Situated on a section of city’s Sixth Street (also called 6thAvenue…but that must not have been as catchy) that temporarily merged with the well-traveled Route 66, this stop is far from being your typical Route ghost town.
The district and its surrounding San Jacinto neighborhood was originally a streetcar suburb located west of Amarillo’s main business district.
A member of the National Register of Historic Places since 1994, it includes Amarillo’s most intact collection of commercial buildings from the Route’s heyday. Architecture lovers will spot elements of Spanish Revival, Art Deco and Art Modern designs.
The Bussey Buildings (originally home of the first licensed beauty school in Texas), and Borden’s Heap-O-Cream (one of a chain of dairy product stores) are just two examples of historic buildings that have found new life in the district that now includes over one mile of art galleries, restaurants, antique stores, specialty shops and bars.
The Natatorium, which is easy to spot because of its castle-like roof crenelations, was formerly an indoor swimming pool converted into a ballroom when Route 66 came to town. One of the hot spots in the area, it featured performers like Duke Ellington and Tommy Dorsey. It even had an underground tunnel to the Alamo bar next door. Now the large space offers shopping from over 100 vendors of antiques, handcrafts, jewelry and home decor.
My daughter and I love antique and vintage shops, so we started our venture at Antiques Plus (2712 SW 6th Street) at one end of the district with a plan to take them all in order. We were immediately charmed by this beautiful shop. Antiques for me, and vintage clothing for her…and a comfortable place for my patient husband to sit and wait for us! Her selection was reasonably priced, and the sweet, chatty manager behind the register had great recommendations for our visit to the district.
If you’re an antique lover, art collector or just love browsing interesting shops, you definitely want to add this district to your Route 66 itinerary.
There is no shortage of shops to visit and enjoy and we soon found that many were not only dog-friendly, but had official canine greeters as well. One of the most well-known is Lady at the Lile Gallery. You may have come to browse the inventive art (including items made from chipped off paint from the Cadillac Ranch), but Lady will certainly get the majority of your attention. Not surprisingly, the owner told us that many people come by just to meet or visit with the sweet pup.

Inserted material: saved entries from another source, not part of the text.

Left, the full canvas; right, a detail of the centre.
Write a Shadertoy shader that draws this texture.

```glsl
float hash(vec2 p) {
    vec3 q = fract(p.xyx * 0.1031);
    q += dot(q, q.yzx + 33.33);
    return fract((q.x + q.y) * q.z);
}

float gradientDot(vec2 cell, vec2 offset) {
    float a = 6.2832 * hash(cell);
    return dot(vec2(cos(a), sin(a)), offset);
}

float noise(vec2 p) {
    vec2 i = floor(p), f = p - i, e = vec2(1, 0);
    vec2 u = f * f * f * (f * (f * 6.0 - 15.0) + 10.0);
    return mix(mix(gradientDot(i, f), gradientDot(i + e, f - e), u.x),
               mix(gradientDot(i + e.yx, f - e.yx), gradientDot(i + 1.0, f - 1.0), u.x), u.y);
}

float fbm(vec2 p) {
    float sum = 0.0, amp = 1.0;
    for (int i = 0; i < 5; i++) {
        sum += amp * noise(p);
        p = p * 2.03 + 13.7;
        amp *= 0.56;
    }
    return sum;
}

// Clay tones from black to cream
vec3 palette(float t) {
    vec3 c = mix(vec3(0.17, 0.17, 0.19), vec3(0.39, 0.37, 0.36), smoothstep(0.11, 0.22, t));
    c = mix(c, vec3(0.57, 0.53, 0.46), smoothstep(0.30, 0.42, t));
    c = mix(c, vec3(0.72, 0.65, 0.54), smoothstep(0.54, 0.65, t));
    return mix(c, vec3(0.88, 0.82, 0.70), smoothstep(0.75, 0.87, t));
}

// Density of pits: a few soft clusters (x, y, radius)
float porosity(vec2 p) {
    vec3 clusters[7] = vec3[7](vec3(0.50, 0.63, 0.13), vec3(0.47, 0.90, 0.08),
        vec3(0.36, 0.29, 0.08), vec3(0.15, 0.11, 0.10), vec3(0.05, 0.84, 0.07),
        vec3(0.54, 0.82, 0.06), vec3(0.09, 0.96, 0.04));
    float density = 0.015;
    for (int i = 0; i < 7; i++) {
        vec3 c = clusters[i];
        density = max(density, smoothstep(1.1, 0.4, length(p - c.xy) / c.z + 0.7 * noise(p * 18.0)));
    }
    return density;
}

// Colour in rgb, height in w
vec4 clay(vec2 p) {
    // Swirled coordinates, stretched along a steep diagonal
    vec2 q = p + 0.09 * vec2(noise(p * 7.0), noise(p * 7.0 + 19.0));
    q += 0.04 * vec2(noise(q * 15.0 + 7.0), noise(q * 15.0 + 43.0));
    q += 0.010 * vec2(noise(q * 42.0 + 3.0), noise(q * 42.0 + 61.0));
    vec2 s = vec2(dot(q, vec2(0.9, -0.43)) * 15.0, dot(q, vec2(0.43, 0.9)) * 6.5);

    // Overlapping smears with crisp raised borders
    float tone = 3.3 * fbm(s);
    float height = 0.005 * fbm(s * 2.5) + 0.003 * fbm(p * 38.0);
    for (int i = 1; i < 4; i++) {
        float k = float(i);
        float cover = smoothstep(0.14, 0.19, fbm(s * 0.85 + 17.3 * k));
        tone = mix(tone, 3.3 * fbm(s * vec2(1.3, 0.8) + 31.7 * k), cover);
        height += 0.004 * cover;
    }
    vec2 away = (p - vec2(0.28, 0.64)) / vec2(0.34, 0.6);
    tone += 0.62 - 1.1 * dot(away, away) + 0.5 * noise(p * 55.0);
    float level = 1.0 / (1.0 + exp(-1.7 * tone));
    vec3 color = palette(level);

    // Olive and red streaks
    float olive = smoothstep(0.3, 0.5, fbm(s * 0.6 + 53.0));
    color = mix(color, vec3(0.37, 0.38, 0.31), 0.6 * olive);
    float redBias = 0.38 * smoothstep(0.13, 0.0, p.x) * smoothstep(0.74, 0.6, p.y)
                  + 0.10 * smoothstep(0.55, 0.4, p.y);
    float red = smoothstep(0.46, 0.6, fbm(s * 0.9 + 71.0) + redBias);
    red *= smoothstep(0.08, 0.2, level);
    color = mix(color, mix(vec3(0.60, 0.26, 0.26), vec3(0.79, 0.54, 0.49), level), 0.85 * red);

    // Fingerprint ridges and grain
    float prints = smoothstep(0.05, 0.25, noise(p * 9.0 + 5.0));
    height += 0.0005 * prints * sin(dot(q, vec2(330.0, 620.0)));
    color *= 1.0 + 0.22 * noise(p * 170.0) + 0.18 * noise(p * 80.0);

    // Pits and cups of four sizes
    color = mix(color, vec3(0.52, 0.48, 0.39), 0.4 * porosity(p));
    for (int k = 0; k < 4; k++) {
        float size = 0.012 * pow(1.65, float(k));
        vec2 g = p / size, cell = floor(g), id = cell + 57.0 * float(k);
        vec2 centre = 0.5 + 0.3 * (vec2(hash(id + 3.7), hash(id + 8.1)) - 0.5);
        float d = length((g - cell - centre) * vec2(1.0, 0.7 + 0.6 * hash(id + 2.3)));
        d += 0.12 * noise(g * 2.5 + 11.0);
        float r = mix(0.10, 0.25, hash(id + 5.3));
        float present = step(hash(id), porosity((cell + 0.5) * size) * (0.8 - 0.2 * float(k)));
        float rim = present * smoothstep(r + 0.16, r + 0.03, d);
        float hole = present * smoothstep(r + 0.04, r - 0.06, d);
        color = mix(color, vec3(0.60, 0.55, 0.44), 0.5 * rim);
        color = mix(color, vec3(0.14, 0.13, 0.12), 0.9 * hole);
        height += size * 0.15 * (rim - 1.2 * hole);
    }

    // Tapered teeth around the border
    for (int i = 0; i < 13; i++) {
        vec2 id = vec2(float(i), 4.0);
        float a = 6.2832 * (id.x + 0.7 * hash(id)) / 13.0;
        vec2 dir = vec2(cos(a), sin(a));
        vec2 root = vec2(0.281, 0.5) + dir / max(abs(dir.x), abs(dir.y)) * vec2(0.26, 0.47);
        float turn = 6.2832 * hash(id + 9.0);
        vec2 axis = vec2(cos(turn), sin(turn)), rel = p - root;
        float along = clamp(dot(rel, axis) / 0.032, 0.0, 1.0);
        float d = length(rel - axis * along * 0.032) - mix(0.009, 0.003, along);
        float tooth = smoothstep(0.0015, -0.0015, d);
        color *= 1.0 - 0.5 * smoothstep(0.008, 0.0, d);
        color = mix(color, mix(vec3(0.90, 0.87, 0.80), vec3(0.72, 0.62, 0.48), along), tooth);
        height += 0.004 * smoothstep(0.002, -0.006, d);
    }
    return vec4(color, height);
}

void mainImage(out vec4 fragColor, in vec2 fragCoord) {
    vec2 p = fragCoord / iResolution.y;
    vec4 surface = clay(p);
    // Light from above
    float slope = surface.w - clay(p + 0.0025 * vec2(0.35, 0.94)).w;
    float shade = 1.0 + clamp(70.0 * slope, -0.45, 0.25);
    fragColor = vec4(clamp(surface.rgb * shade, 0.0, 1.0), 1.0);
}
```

Luckily, there are plenty of cafes and restaurants to choose from when your feet need a break: Mexican, burgers, pub grub, barbecue and more. And if your shopping hours take you into the evening, you’ll want to choose one of the venues that also offer live music.
The Blue Crane Bakery (2332 SW 6th) got a unanimous thumbs-up from everyone in our family. We stopped by this hip, family-owned bakery at the end of a long day to pick up a sweet treat after a long day of playing tourist. Their freshly made Italian sodas are worth the stop alone, let me tell ya!